- ASSIGNED TASK:
All lines containing the string "pink" must be copied from the entries.
PROVIDED RECORDS below:
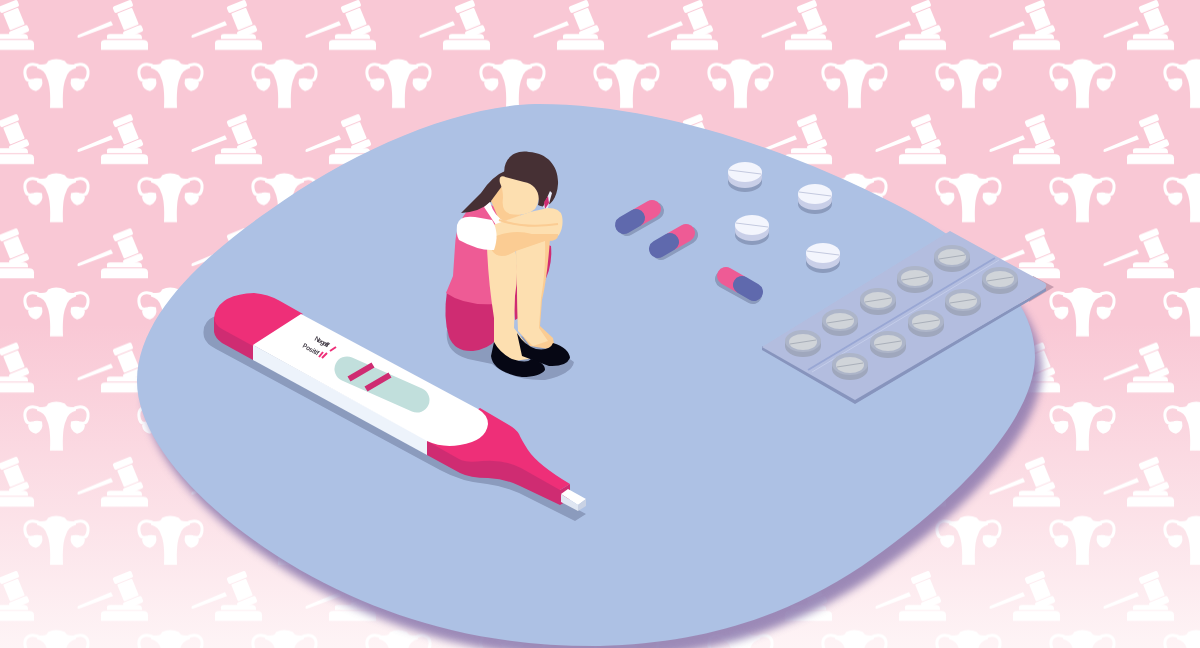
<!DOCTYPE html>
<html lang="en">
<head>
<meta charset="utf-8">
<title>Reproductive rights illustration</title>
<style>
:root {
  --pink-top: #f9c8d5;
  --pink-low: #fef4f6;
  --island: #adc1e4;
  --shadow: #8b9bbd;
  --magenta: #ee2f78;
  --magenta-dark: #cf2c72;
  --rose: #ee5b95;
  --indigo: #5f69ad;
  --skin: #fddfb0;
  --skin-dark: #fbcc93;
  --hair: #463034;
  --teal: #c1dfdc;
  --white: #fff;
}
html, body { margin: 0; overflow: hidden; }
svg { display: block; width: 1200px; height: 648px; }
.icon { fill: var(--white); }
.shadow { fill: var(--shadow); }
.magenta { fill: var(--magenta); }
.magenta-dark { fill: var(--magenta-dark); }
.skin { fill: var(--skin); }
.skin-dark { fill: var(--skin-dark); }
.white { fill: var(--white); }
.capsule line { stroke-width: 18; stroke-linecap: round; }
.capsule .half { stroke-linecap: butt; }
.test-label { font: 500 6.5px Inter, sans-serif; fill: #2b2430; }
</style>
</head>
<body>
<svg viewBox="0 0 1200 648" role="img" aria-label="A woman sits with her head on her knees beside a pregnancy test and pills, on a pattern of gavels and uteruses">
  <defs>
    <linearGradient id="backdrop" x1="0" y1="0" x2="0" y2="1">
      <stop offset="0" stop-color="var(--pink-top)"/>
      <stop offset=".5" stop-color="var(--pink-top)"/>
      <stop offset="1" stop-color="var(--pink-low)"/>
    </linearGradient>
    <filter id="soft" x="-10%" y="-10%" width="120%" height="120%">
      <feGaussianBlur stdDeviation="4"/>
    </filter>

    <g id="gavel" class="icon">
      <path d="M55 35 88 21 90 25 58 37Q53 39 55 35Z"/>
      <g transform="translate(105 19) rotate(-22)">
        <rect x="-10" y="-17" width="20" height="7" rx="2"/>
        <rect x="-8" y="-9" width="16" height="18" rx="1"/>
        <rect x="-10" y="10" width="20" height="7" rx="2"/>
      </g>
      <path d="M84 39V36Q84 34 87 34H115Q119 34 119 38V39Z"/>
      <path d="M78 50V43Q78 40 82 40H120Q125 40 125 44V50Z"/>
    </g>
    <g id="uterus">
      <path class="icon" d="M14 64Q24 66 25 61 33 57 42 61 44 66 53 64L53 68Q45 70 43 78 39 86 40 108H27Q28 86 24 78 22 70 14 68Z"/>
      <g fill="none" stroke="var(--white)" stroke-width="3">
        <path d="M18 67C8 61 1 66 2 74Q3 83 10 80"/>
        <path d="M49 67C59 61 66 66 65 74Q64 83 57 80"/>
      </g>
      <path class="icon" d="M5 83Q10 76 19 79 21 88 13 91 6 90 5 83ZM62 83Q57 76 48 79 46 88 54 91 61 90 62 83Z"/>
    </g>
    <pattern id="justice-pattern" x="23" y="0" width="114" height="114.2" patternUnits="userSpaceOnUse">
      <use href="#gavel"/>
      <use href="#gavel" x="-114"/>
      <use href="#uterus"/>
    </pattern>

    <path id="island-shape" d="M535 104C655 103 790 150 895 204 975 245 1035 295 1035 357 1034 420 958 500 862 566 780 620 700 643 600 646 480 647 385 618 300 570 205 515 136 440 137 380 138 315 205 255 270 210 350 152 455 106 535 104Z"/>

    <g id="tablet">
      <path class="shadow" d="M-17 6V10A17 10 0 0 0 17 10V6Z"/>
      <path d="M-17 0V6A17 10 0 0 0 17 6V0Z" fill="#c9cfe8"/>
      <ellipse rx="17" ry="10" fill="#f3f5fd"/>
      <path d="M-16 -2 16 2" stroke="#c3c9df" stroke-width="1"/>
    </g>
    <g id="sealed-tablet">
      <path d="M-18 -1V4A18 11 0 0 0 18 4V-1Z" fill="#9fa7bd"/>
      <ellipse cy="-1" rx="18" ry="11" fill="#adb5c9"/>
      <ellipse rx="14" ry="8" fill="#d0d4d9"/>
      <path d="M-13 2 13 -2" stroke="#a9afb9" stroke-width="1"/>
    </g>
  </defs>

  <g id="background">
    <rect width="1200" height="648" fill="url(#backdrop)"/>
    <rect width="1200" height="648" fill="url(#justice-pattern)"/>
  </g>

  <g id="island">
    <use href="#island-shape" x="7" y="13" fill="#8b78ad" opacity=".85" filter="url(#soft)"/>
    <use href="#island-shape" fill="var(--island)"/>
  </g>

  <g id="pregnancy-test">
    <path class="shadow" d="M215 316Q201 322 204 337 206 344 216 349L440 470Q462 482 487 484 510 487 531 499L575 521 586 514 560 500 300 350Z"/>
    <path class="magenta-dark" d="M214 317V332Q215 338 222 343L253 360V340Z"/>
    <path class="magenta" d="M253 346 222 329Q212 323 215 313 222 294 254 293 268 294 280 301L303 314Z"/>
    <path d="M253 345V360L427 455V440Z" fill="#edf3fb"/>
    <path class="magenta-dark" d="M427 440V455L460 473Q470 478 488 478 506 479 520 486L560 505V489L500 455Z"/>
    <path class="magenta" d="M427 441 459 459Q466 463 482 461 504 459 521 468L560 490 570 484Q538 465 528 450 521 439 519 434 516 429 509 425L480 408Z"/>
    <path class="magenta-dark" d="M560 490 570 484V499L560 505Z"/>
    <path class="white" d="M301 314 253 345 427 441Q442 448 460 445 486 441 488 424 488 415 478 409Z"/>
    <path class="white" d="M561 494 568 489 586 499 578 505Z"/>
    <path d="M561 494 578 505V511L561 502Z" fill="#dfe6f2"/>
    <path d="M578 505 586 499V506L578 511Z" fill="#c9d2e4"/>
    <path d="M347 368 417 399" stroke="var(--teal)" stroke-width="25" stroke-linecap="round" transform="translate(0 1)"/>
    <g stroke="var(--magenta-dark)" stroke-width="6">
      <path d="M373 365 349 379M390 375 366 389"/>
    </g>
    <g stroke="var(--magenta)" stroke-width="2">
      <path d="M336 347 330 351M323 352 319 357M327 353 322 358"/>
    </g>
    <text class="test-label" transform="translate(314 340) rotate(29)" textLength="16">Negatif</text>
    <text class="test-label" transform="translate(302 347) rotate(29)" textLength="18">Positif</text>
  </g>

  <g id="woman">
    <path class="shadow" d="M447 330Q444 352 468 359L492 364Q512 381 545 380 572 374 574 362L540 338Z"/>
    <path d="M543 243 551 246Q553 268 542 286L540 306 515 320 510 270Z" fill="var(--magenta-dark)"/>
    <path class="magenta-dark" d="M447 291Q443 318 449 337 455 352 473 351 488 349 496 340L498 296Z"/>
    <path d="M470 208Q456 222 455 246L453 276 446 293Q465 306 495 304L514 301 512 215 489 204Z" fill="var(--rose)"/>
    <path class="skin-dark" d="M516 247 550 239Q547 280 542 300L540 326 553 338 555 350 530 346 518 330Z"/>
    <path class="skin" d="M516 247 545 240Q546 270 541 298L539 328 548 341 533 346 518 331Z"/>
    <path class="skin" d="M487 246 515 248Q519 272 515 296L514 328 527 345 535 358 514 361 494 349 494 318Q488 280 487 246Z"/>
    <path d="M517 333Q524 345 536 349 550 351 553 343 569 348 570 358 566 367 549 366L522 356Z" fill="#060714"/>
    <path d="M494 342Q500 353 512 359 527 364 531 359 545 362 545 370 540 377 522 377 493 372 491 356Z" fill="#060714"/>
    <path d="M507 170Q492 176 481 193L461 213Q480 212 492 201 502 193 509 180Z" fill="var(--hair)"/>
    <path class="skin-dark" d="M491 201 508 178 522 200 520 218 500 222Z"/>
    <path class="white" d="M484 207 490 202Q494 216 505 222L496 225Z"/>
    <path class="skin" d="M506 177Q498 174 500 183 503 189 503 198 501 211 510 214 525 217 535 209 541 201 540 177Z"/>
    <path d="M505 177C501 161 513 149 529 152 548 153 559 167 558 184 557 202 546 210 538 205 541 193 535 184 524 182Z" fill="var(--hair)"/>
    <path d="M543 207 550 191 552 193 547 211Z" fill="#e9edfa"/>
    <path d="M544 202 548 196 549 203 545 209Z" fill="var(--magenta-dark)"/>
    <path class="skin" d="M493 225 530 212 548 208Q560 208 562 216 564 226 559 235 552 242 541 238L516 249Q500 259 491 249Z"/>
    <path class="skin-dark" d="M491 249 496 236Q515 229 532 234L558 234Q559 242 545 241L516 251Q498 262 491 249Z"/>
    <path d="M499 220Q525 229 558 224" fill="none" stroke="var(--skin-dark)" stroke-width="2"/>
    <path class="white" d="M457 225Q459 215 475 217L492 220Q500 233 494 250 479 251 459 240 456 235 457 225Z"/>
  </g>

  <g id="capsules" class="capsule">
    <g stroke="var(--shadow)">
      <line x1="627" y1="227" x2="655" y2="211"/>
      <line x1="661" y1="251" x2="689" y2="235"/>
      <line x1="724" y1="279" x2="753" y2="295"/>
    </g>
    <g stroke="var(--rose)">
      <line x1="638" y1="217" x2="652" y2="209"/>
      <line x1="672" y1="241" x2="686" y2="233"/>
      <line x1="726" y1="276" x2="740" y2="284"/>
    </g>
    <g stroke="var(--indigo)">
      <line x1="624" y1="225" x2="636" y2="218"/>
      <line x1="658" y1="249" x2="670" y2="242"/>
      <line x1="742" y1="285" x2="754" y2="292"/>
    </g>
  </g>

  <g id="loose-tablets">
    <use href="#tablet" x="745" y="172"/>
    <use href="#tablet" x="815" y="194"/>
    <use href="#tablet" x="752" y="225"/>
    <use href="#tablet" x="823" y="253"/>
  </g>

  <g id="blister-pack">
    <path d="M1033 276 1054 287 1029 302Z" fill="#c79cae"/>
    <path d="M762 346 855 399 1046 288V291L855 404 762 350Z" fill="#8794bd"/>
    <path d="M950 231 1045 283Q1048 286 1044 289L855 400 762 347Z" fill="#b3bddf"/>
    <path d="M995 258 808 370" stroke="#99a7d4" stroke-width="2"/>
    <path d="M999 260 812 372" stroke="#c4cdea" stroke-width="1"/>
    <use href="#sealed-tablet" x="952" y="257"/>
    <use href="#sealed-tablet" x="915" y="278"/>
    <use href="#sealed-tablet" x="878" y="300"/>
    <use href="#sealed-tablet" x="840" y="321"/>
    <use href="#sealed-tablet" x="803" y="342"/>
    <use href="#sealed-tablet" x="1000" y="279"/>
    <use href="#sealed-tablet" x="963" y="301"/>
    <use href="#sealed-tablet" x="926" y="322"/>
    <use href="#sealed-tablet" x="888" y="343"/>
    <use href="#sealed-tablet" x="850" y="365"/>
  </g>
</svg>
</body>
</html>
End of PROVIDED RECORDS.
PROVIDED RECORDS below:
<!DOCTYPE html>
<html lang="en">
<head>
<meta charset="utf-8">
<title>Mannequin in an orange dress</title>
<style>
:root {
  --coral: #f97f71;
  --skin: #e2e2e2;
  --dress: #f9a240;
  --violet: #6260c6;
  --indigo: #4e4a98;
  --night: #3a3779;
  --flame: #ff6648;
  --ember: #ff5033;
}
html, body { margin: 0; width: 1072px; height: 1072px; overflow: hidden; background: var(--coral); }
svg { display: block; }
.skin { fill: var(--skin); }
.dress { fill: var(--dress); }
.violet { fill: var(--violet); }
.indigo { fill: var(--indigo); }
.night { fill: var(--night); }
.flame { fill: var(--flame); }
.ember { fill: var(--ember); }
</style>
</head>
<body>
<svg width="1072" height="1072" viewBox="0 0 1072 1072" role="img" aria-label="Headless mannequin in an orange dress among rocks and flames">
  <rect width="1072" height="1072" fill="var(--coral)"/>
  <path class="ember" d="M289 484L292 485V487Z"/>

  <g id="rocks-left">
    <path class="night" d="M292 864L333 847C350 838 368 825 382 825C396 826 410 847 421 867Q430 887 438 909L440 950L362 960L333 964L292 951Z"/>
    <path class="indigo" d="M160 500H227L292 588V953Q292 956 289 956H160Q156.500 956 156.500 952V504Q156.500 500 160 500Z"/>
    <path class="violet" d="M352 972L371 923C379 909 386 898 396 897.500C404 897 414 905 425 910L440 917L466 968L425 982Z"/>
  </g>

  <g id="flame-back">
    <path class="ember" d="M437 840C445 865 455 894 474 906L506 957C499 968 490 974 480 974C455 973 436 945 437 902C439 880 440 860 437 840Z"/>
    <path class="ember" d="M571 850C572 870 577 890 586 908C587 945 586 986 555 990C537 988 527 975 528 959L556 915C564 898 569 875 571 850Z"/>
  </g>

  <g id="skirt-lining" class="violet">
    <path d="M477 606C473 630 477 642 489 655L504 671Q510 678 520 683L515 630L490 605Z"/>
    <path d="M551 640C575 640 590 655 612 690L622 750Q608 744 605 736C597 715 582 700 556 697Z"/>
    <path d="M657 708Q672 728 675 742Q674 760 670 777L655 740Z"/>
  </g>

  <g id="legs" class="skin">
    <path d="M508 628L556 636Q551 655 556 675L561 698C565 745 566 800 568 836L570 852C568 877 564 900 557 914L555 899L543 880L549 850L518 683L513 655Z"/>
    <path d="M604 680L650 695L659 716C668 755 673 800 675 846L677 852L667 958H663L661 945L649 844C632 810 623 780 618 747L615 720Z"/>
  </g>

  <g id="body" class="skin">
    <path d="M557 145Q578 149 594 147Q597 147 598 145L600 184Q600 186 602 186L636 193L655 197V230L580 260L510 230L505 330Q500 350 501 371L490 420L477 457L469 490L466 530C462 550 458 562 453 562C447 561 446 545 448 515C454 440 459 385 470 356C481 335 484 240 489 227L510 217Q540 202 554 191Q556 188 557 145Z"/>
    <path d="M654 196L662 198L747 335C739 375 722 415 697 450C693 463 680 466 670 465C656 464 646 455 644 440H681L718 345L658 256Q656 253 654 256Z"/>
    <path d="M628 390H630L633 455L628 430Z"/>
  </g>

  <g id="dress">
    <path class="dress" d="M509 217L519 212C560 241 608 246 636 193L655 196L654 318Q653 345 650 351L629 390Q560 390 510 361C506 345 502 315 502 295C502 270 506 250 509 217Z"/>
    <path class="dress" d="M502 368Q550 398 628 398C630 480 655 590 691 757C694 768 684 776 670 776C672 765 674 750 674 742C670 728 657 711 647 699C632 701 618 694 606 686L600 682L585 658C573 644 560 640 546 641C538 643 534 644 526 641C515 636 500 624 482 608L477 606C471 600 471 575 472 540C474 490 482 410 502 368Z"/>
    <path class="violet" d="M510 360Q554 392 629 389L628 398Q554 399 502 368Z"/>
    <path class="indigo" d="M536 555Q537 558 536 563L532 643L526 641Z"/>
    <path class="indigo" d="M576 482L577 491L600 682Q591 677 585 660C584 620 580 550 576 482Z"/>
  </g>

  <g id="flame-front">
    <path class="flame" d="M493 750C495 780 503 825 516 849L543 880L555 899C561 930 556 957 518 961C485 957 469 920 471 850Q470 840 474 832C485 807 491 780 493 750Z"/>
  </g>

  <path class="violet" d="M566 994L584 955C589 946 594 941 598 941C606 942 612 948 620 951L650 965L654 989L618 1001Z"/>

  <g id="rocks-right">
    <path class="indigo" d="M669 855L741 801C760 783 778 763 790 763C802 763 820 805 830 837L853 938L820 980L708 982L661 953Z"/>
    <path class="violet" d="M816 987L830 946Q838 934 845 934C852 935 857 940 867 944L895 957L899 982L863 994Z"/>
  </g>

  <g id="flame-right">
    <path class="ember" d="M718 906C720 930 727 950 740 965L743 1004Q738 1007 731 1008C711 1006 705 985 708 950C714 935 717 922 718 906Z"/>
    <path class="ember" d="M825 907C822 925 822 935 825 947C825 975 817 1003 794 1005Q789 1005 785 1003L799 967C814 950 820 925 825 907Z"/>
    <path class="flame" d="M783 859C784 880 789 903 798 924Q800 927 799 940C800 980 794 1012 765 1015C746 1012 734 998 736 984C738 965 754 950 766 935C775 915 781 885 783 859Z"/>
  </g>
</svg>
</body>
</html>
End of PROVIDED RECORDS.
- ANSWER FOR THIS EXERCISE:
  --pink-top: #f9c8d5;
  --pink-low: #fef4f6;
      <stop offset="0" stop-color="var(--pink-top)"/>
      <stop offset=".5" stop-color="var(--pink-top)"/>
      <stop offset="1" stop-color="var(--pink-low)"/>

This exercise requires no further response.